> **Problem requirements**:
The answer must consist of every line from the data that holds "shade".

> **Dataset records**:
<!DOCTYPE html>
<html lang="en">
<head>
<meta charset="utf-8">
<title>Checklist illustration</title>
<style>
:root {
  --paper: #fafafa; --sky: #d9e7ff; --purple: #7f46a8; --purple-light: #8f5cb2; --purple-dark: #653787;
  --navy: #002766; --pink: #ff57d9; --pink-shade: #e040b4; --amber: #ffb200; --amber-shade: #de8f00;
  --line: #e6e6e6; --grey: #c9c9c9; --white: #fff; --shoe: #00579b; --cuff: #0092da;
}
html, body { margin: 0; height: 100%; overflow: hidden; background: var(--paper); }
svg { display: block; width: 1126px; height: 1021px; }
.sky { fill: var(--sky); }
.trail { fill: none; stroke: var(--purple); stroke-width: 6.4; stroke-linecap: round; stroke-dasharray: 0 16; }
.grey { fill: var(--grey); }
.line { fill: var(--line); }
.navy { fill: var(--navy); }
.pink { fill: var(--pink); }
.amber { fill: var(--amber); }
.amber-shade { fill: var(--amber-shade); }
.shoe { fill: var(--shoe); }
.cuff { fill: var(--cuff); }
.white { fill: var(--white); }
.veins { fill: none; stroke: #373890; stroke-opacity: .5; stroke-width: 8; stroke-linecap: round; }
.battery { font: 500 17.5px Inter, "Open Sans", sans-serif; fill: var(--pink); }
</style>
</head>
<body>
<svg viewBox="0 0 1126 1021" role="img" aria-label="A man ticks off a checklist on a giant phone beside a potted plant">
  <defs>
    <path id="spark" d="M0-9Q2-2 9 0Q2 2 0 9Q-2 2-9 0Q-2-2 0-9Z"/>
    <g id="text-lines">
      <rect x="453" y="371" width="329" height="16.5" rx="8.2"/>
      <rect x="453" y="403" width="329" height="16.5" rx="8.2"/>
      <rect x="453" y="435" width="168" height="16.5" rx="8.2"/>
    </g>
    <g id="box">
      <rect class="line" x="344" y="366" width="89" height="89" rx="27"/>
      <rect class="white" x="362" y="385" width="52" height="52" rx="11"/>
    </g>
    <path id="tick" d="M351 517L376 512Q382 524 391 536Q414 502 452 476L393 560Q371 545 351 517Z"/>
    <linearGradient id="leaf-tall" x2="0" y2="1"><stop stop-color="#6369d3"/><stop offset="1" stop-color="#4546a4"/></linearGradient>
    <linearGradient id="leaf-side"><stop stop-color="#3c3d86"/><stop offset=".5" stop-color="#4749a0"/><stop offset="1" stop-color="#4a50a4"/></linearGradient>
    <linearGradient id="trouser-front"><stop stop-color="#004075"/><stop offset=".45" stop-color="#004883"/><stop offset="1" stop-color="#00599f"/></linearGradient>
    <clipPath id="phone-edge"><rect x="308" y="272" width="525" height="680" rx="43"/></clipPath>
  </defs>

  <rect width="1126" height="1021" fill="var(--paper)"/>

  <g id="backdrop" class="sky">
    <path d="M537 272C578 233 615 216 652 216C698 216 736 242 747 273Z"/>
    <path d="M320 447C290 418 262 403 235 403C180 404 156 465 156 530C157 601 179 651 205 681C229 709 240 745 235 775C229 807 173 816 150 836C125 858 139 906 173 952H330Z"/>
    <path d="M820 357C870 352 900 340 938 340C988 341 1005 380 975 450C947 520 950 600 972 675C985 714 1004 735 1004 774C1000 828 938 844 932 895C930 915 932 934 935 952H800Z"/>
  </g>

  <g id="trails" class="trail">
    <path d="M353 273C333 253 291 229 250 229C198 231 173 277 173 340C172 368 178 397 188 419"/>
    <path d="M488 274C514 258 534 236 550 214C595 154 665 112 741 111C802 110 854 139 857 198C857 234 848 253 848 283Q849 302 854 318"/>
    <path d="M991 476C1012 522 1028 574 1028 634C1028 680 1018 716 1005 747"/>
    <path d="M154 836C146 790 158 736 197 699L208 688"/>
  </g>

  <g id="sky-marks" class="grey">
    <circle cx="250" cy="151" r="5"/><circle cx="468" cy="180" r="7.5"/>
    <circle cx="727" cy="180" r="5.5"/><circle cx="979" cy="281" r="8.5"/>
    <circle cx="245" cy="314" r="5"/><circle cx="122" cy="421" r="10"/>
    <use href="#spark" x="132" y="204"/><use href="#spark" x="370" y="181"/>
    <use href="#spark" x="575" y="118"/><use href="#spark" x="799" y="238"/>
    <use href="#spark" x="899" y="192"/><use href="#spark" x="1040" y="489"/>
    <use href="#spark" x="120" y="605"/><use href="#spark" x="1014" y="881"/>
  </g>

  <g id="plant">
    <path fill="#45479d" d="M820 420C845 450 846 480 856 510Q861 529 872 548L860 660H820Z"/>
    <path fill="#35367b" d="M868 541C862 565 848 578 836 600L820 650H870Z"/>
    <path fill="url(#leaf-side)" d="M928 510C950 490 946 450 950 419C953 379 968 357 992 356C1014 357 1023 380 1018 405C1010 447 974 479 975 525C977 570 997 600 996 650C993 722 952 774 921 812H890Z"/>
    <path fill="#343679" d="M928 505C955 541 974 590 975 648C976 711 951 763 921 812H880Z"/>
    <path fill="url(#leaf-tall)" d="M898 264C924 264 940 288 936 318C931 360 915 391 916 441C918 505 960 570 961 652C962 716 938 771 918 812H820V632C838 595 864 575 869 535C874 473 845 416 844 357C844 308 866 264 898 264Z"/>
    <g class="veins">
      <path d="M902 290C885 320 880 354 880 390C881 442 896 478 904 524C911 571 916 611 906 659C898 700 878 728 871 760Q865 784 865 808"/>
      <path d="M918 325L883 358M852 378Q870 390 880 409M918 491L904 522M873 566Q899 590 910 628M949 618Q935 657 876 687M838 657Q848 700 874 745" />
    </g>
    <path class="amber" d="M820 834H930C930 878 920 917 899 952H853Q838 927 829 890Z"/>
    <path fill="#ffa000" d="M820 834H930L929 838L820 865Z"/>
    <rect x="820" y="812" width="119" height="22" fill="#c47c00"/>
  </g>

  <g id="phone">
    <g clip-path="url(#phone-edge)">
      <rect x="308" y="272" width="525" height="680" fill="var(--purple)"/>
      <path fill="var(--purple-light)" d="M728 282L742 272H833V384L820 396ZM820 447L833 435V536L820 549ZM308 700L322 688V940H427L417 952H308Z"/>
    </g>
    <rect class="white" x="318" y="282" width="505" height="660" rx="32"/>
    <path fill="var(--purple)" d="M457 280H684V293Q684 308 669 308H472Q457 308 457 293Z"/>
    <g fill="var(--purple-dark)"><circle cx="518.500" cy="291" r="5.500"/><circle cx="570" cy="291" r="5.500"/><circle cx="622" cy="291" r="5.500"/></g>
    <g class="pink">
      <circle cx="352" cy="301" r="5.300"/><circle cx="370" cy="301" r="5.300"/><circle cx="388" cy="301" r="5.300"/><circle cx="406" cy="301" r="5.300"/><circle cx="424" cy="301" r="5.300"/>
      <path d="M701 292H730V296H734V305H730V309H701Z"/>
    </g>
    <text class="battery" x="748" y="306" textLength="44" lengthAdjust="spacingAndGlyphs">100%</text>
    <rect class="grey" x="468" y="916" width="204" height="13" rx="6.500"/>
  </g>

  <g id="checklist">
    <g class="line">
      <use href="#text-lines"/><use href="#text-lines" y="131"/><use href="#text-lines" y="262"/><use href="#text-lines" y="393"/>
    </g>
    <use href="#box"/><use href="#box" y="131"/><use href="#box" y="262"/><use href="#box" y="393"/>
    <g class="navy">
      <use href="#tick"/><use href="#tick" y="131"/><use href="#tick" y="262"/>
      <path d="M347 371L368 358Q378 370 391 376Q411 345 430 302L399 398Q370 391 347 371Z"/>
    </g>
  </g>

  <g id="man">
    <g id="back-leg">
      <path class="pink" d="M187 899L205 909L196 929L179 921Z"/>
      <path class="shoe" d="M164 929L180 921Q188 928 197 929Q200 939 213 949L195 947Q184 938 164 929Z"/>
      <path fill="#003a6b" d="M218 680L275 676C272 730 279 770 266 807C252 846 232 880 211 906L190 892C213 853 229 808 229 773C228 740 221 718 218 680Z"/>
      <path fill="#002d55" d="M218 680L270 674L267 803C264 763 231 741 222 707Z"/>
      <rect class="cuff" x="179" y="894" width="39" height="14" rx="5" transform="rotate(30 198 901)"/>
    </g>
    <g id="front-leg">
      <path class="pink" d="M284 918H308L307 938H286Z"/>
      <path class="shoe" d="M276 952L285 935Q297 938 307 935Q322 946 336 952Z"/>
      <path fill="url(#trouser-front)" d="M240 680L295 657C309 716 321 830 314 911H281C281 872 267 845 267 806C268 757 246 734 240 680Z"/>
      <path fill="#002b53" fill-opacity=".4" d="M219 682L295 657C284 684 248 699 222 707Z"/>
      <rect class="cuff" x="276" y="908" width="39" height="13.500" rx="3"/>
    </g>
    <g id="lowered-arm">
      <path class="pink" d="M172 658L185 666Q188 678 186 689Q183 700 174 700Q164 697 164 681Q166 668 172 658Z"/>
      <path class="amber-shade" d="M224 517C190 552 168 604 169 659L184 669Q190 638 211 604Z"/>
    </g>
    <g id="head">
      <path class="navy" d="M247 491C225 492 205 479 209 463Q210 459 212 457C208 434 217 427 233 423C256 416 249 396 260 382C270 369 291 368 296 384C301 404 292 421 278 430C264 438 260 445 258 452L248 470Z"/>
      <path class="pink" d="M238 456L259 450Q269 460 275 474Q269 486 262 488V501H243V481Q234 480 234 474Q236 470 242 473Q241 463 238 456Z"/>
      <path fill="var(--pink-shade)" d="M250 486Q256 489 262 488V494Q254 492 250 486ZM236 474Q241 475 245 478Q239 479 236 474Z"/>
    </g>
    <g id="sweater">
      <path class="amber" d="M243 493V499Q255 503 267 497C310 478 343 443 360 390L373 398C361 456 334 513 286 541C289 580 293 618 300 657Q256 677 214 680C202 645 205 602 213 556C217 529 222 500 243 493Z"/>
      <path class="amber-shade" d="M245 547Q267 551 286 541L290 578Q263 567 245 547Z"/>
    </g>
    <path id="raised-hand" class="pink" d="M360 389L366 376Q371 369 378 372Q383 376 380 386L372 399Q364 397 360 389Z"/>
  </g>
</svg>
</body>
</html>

> **Response area**:
  --navy: #002766; --pink: #ff57d9; --pink-shade: #e040b4; --amber: #ffb200; --amber-shade: #de8f00;
.amber-shade { fill: var(--amber-shade); }
      <path class="amber-shade" d="M224 517C190 552 168 604 169 659L184 669Q190 638 211 604Z"/>
      <path fill="var(--pink-shade)" d="M250 486Q256 489 262 488V494Q254 492 250 486ZM236 474Q241 475 245 478Q239 479 236 474Z"/>
      <path class="amber-shade" d="M245 547Q267 551 286 541L290 578Q263 567 245 547Z"/>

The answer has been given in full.